‘Advancing Autonomy in Transport’, discusses the potential benefits of the transport modes working closely on matters relating to autonomy, such as improved safety, better network efficiency/capacity through enhanced integration and reduced variability in performance.
It explores the various challenges that can be tackled via cross-sector collaboration, such as deciding where responsibility for safety lies as levels of autonomy increase, operating mixed fleets of manned and unmanned vehicles and ensuring legislation keeps up with the rapidly evolving technology.
It also identifies the opportunities that inter-modal working can present in areas such as ethics and skills, and what the next steps could be, including key recommendations for government.
Anna Bonne, Transport Lead at the IET, said: “As vehicles get more complicated so do the systems that run them. New methods and standards for testing autonomous systems are being developed, but there will always be some human error. Accidents on rail, at sea and in the air are investigated and the faults are rectified.
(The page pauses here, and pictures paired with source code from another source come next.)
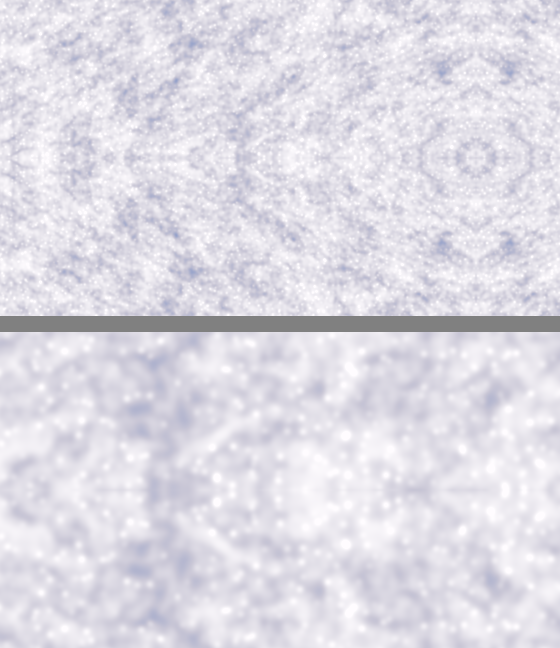
Top, the full canvas; bottom, a detail of the centre.
A Shadertoy shader for this texture:

```glsl
// Sunlit granular snow: slanted drifts with soft blue hollows and bright ice grains.
// Layers of stretched gradient noise set a tone, round grains are scattered on top,
// and a colour ramp turns the tone into snow. The field is folded into chevrons.

const float FOLD_Y = 0.5;            // height of the horizontal fold
const float FOLD_X = 0.85;           // vertical fold, as a share of the width
const float DRIFT_ANGLE = 0.52;      // slope of the drifts, radians
const float DRIFT_STRETCH = 1.7;     // length of a drift over its breadth
const float WARP = 0.012;            // raggedness of the hollows

// Features per canvas height, and strength in tone
const float BROAD_FREQ = 3.5,  BROAD_AMP = 0.08;
const float HOLLOW_FREQ = 9.0, HOLLOW_AMP = 0.15;
const float CLUMP_FREQ = 24.0, CLUMP_AMP = 0.14;
const float GRIT_FREQ = 62.0,  GRIT_AMP = 0.09;
const float GRAIN_FREQ = 70.0, GRAIN_AMP = 0.11;

const float GRAIN_SHARPNESS = 11.0;
const float BASE_TONE = 0.883;
const float SHADE_SKEW = 2.3;        // deepens hollows and flattens highlights

// Ramp colours, placed by their red value
const vec3 DEEP_BLUE  = vec3(0.58, 0.63, 0.79);
const vec3 BLUE_SHADE = vec3(0.70, 0.71, 0.81);
const vec3 GREY_SHADE = vec3(0.79, 0.78, 0.84);
const vec3 SOFT_SNOW  = vec3(0.90, 0.89, 0.92);
const vec3 GLINT      = vec3(1.00, 0.99, 1.00);

// Integer hash of a cell to two values in 0..1
vec2 hash2(vec2 cell) {
    uvec2 v = uvec2(ivec2(cell)) * 1664525u + 1013904223u;
    v.x += v.y * 1664525u;
    v.y += v.x * 1664525u;
    v ^= v >> 16u;
    v.x += v.y * 1664525u;
    v.y += v.x * 1664525u;
    v ^= v >> 16u;
    return vec2(v & 0xffffu) / 65535.0;
}

float cornerSlope(vec2 cell, vec2 offset) {
    float a = 6.28318 * hash2(cell).x;
    return dot(vec2(cos(a), sin(a)), offset);
}

float gradientNoise(vec2 p) {
    vec2 i = floor(p), f = p - i;
    vec2 u = f * f * f * (f * (f * 6.0 - 15.0) + 10.0);
    vec2 e = vec2(1.0, 0.0);
    float low  = mix(cornerSlope(i, f), cornerSlope(i + e, f - e), u.x);
    float high = mix(cornerSlope(i + e.yx, f - e.yx), cornerSlope(i + 1.0, f - 1.0), u.x);
    return mix(low, high, u.y);
}

// Soft round grains, one per jittered cell, few of them bright
float iceGrains(vec2 p) {
    vec2 cell = floor(p);
    float light = 0.0;
    for (int y = -1; y <= 1; y++) {
        for (int x = -1; x <= 1; x++) {
            vec2 c = cell + vec2(x, y);
            vec2 d = p - c - hash2(c);
            float brightness = hash2(c + 517.0).y;
            light += brightness * brightness * exp(-GRAIN_SHARPNESS * dot(d, d));
        }
    }
    return min(light, 1.2);
}

vec3 snowColour(float tone) {
    vec3 c = mix(DEEP_BLUE, BLUE_SHADE, clamp((tone - DEEP_BLUE.r) / (BLUE_SHADE.r - DEEP_BLUE.r), 0.0, 1.0));
    c = mix(c, GREY_SHADE, clamp((tone - BLUE_SHADE.r) / (GREY_SHADE.r - BLUE_SHADE.r), 0.0, 1.0));
    c = mix(c, SOFT_SNOW, clamp((tone - GREY_SHADE.r) / (SOFT_SNOW.r - GREY_SHADE.r), 0.0, 1.0));
    return mix(c, GLINT, clamp((tone - SOFT_SNOW.r) / (GLINT.r - SOFT_SNOW.r), 0.0, 1.0));
}

void mainImage(out vec4 fragColor, in vec2 fragCoord) {
    // Fold the canvas so that the drifts meet in chevrons
    vec2 p = fragCoord / iResolution.y;
    float foldX = FOLD_X * iResolution.x / iResolution.y;
    p = vec2(foldX - abs(p.x - foldX), abs(p.y - FOLD_Y));

    // Ragged, slanted drift space
    vec2 warped = p + WARP * vec2(gradientNoise(p * 30.0), gradientNoise(p * 30.0 + 91.0));
    vec2 along = vec2(cos(DRIFT_ANGLE), sin(DRIFT_ANGLE));
    vec2 drift = vec2(dot(warped, along), DRIFT_STRETCH * dot(warped, vec2(-along.y, along.x)));

    // Relief from broad drifts down to grit
    float relief = BROAD_AMP * gradientNoise(drift * BROAD_FREQ + 13.7)
                 + HOLLOW_AMP * gradientNoise(drift * HOLLOW_FREQ + 41.3)
                 + CLUMP_AMP * gradientNoise(drift * CLUMP_FREQ + 77.1)
                 + GRIT_AMP * gradientNoise(p * GRIT_FREQ + 29.9);
    relief = min(relief, 0.5 / SHADE_SKEW);

    float tone = BASE_TONE + relief - SHADE_SKEW * relief * relief;
    tone += GRAIN_AMP * (iceGrains(p * GRAIN_FREQ) - 0.06);
    fragColor = vec4(snowColour(tone), 1.0);
}
```
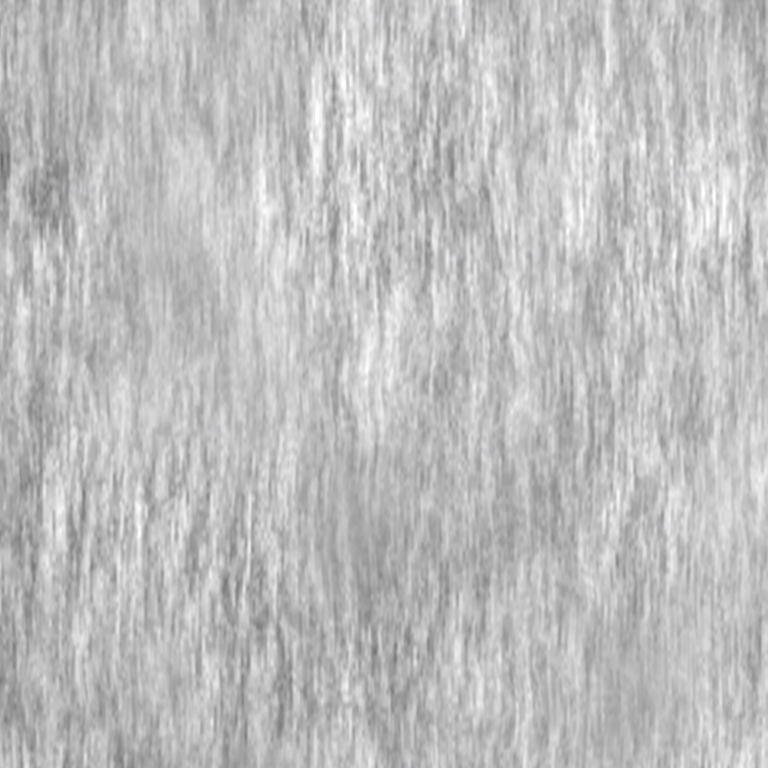
Give the GLSL for this texture, as a WebGL 2 fragment shader.

```glsl
#version 300 es
precision highp float;
// Pale grey brushed surface with fine vertical fibres and soft cloudy patches.

uniform vec2 u_resolution;
out vec4 fragColor;

float hash(vec2 p) {
  return fract(sin(dot(p, vec2(127.1, 311.7))) * 43758.5453);
}

// Smooth noise along one column, shifted so that neighbours do not line up
float columnNoise(float column, float y, float seed) {
  y += 17.0 * hash(vec2(column, seed));
  float cell = floor(y);
  float blend = smoothstep(0.0, 1.0, y - cell);
  return mix(hash(vec2(column + seed, cell)), hash(vec2(column + seed, cell + 1.0)), blend);
}

// Staggered value noise, centred on zero
float fibreNoise(vec2 p, float seed) {
  float column = floor(p.x);
  float blend = smoothstep(0.0, 1.0, p.x - column);
  return mix(columnNoise(column, p.y, seed), columnNoise(column + 1.0, p.y, seed), blend) - 0.5;
}

// Lattice value noise for broad patches, centred on zero
float cloudNoise(vec2 p) {
  vec2 cell = floor(p);
  vec2 blend = smoothstep(0.0, 1.0, p - cell);
  float low = mix(hash(cell), hash(cell + vec2(1.0, 0.0)), blend.x);
  float high = mix(hash(cell + vec2(0.0, 1.0)), hash(cell + 1.0), blend.x);
  return mix(low, high, blend.y) - 0.5;
}

void main() {
  vec2 uv = gl_FragCoord.xy / u_resolution;

  // Slight sideways waver of the fibres
  vec2 p = uv;
  p.x += 0.006 * cloudNoise(uv * vec2(9.0, 14.0) + 31.0);

  // Broad light and dark patches
  float clouds = 0.11 * cloudNoise(uv * vec2(5.0, 4.0) + 3.7)
               + 0.09 * cloudNoise(uv * vec2(13.0, 8.0) + 50.2);

  // Streaks and fibres, from wide to hair-thin
  float fibres = 0.12 * fibreNoise(p * vec2(44.0, 8.0), 11.0)
               + 0.14 * fibreNoise(p * vec2(115.0, 15.0), 23.0)
               + 0.18 * fibreNoise(p * vec2(225.0, 32.0), 37.0)
               + 0.11 * fibreNoise(p * vec2(240.0, 120.0), 53.0);

  // Some areas are rougher than others
  float roughness = 1.0 + 0.9 * cloudNoise(uv * vec2(8.0, 5.0) + 80.4);

  float tone = 0.742 + clouds + fibres * roughness;
  vec3 color = vec3(tone - 0.001, tone - 0.001, tone + 0.004);
  fragColor = vec4(clamp(color, 0.0, 1.0), 1.0);
}
```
As road vehicles become autonomous, this method of accident investigation should be applied so that individual accidents caused by the same fault are identified.”